About Protocol

Screenshot of blog article where fashionista interviwed the founders of protocol

We had to write an "About Us" page, but we think the Editor in Chief of Fashionista, Dhani Mau, really captured what we're about when she interviewed our founders Tyler Gaul and Molly Crana. In the article:


It even cracked the code on formulating vitamin C that can't oxidize and a retinoid that won't irritate.

 - Published JAN 28, 2020

    In this viral article, she explained:

    Tyler is a "self-professed 'closeted science nerd'" who was "baffled by the realization that beauty brands, sometimes knowingly, put out products that don't really work." As he explained, "'[I thought], it's gotta be their ingredients. It's gotta be the chemistry behind it...This is crazy, not only is this company using deactivated derivatives — they're chemically inert forms of good ingredients — but everyone's using these.'"

    Tyler saw an opportunity, telling Molly: "'What do you think of this situation? Isn't this insane?'" Molly recalled her reaction: "'I was like, 'Yeah obviously, we all know that nothing works...it's just the skin care industry, who cares?' Tyler was like, 'No, it doesn't have to be that way.'"

    So Tyler "set out to use science to formulate vitamin C and retinol products using the best versions of these ingredients." For retinol, he "identified oxidated retinol" because it's "20 times more effective" yet "doesn't cause irritation." The challenge? It's "so fragile and unstable that it's rendered useless once exposed to light and air; thus, it's impossible to bottle."

    "the hard part is getting it from the big vat into a bottle without exposing it to oxygen and air."

    For vitamin C, Tyler "opted for ascorbic acid, the same form used by...SkinCeuticals and Drunk Elephant." But as he noted, "When you're in the bulk manufacturing stage, it's easy to remove exposure to oxygen...the hard part is getting it from the big vat into a bottle without exposing it to oxygen and air. That was the big engineering hurdle."

    Tyler "spent nearly two years engineering a bottling process and a bottle itself that could permanently keep oxygen and light out," working with "a firm in Washington state that typically only serves the nuclear industry." The result is a "proprietary FDA-approved bottle" that is "UV-proof and airless."
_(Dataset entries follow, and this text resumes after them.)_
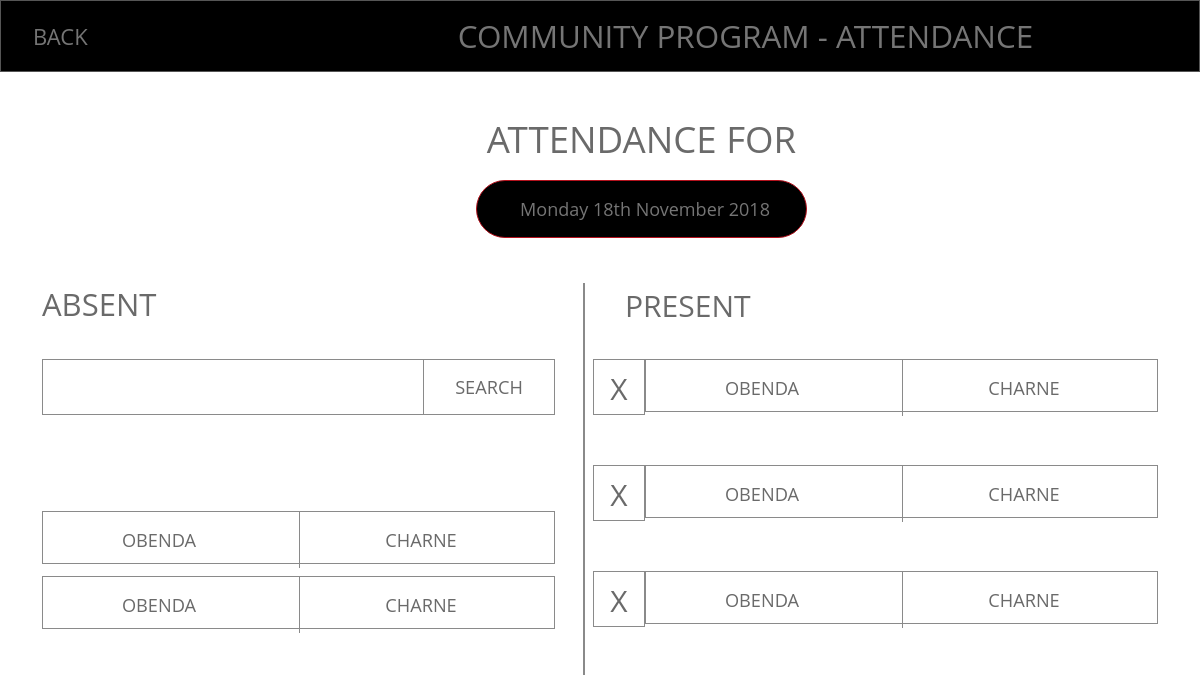
<!DOCTYPE html>
<html lang="en">
<head>
<meta charset="utf-8">
<title>Community Program - Attendance</title>
<style>
:root {
  --ink: #6a6a6a;
  --bar-ink: #757575;
  --line: #8a8a8a;
  --bar: #000;
  --paper: #fff;
  --pill-edge: #b3121d;
}
* { box-sizing: border-box; margin: 0; padding: 0; }
html, body { width: 1200px; height: 675px; overflow: hidden; }
body {
  background: var(--paper);
  color: var(--ink);
  font-family: "Open Sans", "Noto Sans", sans-serif;
  font-weight: 400;
  white-space: nowrap;
}
a { color: inherit; text-decoration: none; }
h1, h2, h3 { font-weight: 400; }

.top-bar {
  display: grid;
  grid-template-columns: 289px 911px;
  align-items: center;
  height: 72px;
  padding-bottom: 1px;
  border: 1px solid #555;
  background: var(--bar);
  color: var(--bar-ink);
}
.back { padding-left: 32px; font-size: 22px; }
.top-bar h1 { font-size: 31.4px; text-align: center; }

.session {
  display: flex;
  flex-direction: column;
  align-items: center;
  width: 331px;
  height: 211px;
  margin-left: 476px;
  padding-top: 46px;
}
.session h2 { font-size: 36.6px; line-height: 42px; }
.date {
  display: flex;
  align-items: center;
  justify-content: center;
  width: 331px;
  height: 58px;
  margin-top: 20px;
  padding-left: 7px;
  border: 1px solid var(--pill-edge);
  border-radius: 29px;
  background: var(--bar);
  color: var(--bar-ink);
  font-size: 18px;
}

.register {
  display: grid;
  grid-template-columns: 513px 2px 565px;
  column-gap: 28px;
  height: 392px;
  padding-left: 42px;
}
.divider { background: var(--line); }
.present { margin-left: -20px; }
.register h3 { height: 76px; line-height: 43px; }
.absent h3 { font-size: 31px; }
.present h3 { padding-left: 32px; font-size: 30px; line-height: 45px; }

.search {
  display: grid;
  grid-template-columns: 1fr 131px;
  height: 56px;
  border: 1px solid var(--line);
}
.search-button {
  display: flex;
  align-items: center;
  justify-content: center;
  border-left: 1px solid var(--line);
  font-size: 18.2px;
}

.absent-list { display: grid; row-gap: 12px; margin-top: 96px; }
.present-list { display: grid; row-gap: 50px; }
.absent-list, .present-list { list-style: none; }
.person {
  display: grid;
  grid-template-columns: 256px 1fr;
  height: 53px;
  border: 1px solid var(--line);
  font-size: 18.2px;
  line-height: 56px;
  text-align: center;
}
.first-name { padding-right: 24px; }
.last-name { padding-right: 12px; border-left: 1px solid var(--line); }

.present-list li { display: grid; grid-template-columns: 52px 513px; height: 56px; }
.remove {
  display: flex;
  align-items: center;
  justify-content: center;
  padding-top: 4px;
  border: 1px solid var(--line);
  font-size: 30px;
  line-height: 1;
}
</style>
</head>
<body>
<header class="top-bar">
  <a class="back" href="#">BACK</a>
  <h1>COMMUNITY PROGRAM - ATTENDANCE</h1>
</header>

<section class="session">
  <h2>ATTENDANCE FOR</h2>
  <a class="date" href="#">Monday 18th November 2018</a>
</section>

<main class="register">
  <section class="absent">
    <h3>ABSENT</h3>
    <div class="search">
      <span class="search-field"></span>
      <a class="search-button" href="#">SEARCH</a>
    </div>
    <ul class="absent-list">
      <li class="person"><span class="first-name">OBENDA</span><span class="last-name">CHARNE</span></li>
      <li class="person"><span class="first-name">OBENDA</span><span class="last-name">CHARNE</span></li>
    </ul>
  </section>

  <div class="divider"></div>

  <section class="present">
    <h3>PRESENT</h3>
    <ul class="present-list">
      <li>
        <a class="remove" href="#">X</a>
        <div class="person"><span class="first-name">OBENDA</span><span class="last-name">CHARNE</span></div>
      </li>
      <li>
        <a class="remove" href="#">X</a>
        <div class="person"><span class="first-name">OBENDA</span><span class="last-name">CHARNE</span></div>
      </li>
      <li>
        <a class="remove" href="#">X</a>
        <div class="person"><span class="first-name">OBENDA</span><span class="last-name">CHARNE</span></div>
      </li>
    </ul>
  </section>
</main>
</body>
</html>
    When Mau tried the vitamin C serum, she found it "pretty much colorless and doesn't smell bad." Unlike other products, she had "confidence that I'm putting on an effective version of an effective ingredient."

    While science was crucial, Molly's perspective was equally vital: "Yes, the science is important, but let's be real, so is cute packaging." As Molly said, "I had become fatigued by looking at all this packaging that just felt the same...I wanted it to appeal to all genders and feel 'utilitarian.'"
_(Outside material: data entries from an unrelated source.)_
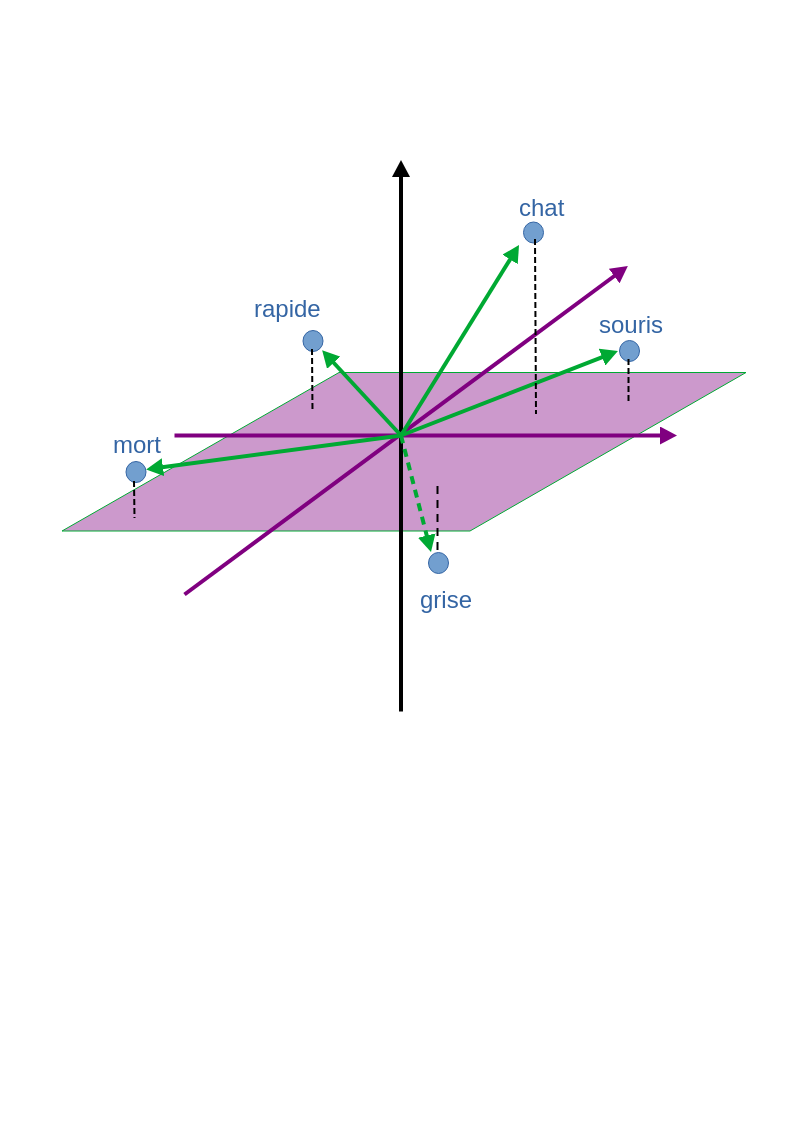
<!DOCTYPE html>
<html lang="fr">
<head>
<meta charset="utf-8">
<title>Espace vectoriel de mots</title>
<style>
:root {
  --paper: #ffffff;
  --plane: #cc99cc;
  --vector: #00a933;
  --axis: #800080;
  --vertical: #000000;
  --point: #729fcf;
  --point-edge: #3465a4;
  --label: #2a6099;
}
* { margin: 0; padding: 0; box-sizing: border-box; }
body { width: 794px; height: 1123px; overflow: hidden; background: var(--paper); }
.diagram { position: relative; width: 794px; height: 1123px; overflow: hidden; }
.space { display: block; width: 794px; height: 1123px; }
.plane { fill: var(--plane); stroke: var(--vector); stroke-width: 1; }
.axes, .vectors { fill: none; stroke-width: 4; }
.axes { stroke: var(--axis); }
.axes .vertical { stroke: var(--vertical); }
.vectors { stroke: var(--vector); }
.vectors .below { stroke-dasharray: 8 6; }
.projections { stroke: var(--vertical); stroke-width: 2; stroke-dasharray: 6 3; }
.projections .below { stroke-dasharray: 8 6; }
.points { fill: var(--point); stroke: var(--point-edge); stroke-width: 1; }
.head-axis { fill: var(--axis); }
.head-vertical { fill: var(--vertical); }
.head-vector { fill: var(--vector); }
.word { position: absolute; font: 24px/28px "Liberation Sans", Arial, sans-serif; color: #3465a4; white-space: nowrap; }
.chat { left: 519px; top: 194px; }
.rapide { left: 254px; top: 295px; }
.souris { left: 599px; top: 311px; }
.mort { left: 113px; top: 431px; }
.grise { left: 420px; top: 586px; }
</style>
</head>
<body>
<main class="diagram">
  <svg class="space" viewBox="0 0 794 1123" aria-hidden="true">
    <defs>
      <marker id="axis-head" class="head-axis" markerUnits="userSpaceOnUse" markerWidth="18" markerHeight="18" refX="1" refY="9" orient="auto"><polygon points="0,0 17,9 0,18"/></marker>
      <marker id="vertical-head" class="head-vertical" markerUnits="userSpaceOnUse" markerWidth="18" markerHeight="18" refX="1" refY="9" orient="auto"><polygon points="0,0 17,9 0,18"/></marker>
      <marker id="vector-head" class="head-vector" markerUnits="userSpaceOnUse" markerWidth="18" markerHeight="18" refX="1" refY="9" orient="auto"><polygon points="0,0 17,9 0,18"/></marker>
    </defs>
    <polygon class="plane" points="62,531 339,372.5 746,372.5 470,531"/>
    <g class="axes">
      <line class="vertical" x1="401" y1="711.5" x2="401" y2="176" marker-end="url(#vertical-head)"/>
      <line x1="174.5" y1="435.5" x2="661" y2="435.5" marker-end="url(#axis-head)"/>
      <line x1="184.5" y1="594.5" x2="615" y2="275.5" marker-end="url(#axis-head)"/>
    </g>
    <g class="vectors">
      <line x1="401" y1="435.5" x2="510.6" y2="258.6" marker-end="url(#vector-head)"/>
      <line x1="401" y1="435.5" x2="333" y2="362" marker-end="url(#vector-head)"/>
      <line x1="401" y1="435.5" x2="603" y2="356.8" marker-end="url(#vector-head)"/>
      <line x1="401" y1="435.5" x2="162" y2="467.3" marker-end="url(#vector-head)"/>
      <line class="below" x1="401" y1="435.5" x2="427" y2="536.5" marker-end="url(#vector-head)"/>
    </g>
    <g class="points">
      <ellipse cx="533.5" cy="232.5" rx="10" ry="10.5"/>
      <ellipse cx="313" cy="341" rx="10" ry="10.5"/>
      <ellipse cx="629.5" cy="351" rx="10" ry="10.5"/>
      <ellipse cx="136" cy="472" rx="10" ry="10.5"/>
      <ellipse cx="438.5" cy="563" rx="10" ry="10.5"/>
    </g>
    <g class="projections">
      <line x1="535" y1="239" x2="536" y2="414"/>
      <line x1="312" y1="349" x2="312.5" y2="412"/>
      <line x1="628.5" y1="359" x2="628.5" y2="404"/>
      <line x1="134" y1="481" x2="134.5" y2="518"/>
      <line class="below" x1="437.5" y1="486" x2="437.5" y2="550"/>
    </g>
  </svg>
  <p class="word chat">chat</p>
  <p class="word rapide">rapide</p>
  <p class="word souris">souris</p>
  <p class="word mort">mort</p>
  <p class="word grise">grise</p>
</main>
</body>
</html>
    protocol product lineup


    She added: "Protocol's Vitamin C Superserum and Enzyme-Active Retinol Serum are rounded out by an AHA cleanser and a moisturizer that contains occlusives, emollients and humectants including niacinamide and hyaluronic acid. For people looking to simplify their routines, it's a strong lineup. 

    As Mau summed it up, "In a time when consumers are...easily swayed by an influencer...[Protocol's] educational aspect is especially important. And a little eye-catching packaging never hurts, either."
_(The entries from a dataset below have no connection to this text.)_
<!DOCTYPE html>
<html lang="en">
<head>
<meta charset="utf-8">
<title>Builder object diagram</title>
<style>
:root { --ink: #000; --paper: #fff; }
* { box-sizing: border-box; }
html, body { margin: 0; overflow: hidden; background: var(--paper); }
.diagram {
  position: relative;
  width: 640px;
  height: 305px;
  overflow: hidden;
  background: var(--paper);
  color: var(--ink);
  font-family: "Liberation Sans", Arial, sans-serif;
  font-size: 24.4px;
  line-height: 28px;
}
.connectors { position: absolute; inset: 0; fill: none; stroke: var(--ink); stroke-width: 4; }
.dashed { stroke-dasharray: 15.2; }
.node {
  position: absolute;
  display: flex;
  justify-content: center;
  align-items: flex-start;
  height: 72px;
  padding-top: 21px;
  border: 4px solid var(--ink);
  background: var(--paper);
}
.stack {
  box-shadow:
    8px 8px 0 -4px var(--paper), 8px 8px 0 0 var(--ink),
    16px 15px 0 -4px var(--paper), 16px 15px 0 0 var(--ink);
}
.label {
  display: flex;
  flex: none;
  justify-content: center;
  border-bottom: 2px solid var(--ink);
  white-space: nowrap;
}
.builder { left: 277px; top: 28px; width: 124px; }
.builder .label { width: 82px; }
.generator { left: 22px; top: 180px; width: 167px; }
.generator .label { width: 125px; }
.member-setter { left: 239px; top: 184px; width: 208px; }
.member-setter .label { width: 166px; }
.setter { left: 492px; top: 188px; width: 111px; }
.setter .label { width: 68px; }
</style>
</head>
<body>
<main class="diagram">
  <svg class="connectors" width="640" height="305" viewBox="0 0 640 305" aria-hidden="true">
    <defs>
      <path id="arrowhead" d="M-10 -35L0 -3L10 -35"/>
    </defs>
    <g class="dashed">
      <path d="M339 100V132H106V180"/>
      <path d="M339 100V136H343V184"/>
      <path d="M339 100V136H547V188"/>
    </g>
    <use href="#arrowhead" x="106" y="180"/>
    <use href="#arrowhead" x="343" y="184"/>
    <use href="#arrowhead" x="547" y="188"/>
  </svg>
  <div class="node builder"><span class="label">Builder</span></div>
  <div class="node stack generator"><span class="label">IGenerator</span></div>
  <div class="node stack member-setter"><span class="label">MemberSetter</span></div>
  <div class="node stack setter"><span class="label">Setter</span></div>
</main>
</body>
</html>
    We're an independent brand truly dedicated to effective, science-backed skincare presented in a fresh, aesthetically-minded way. Join our journey!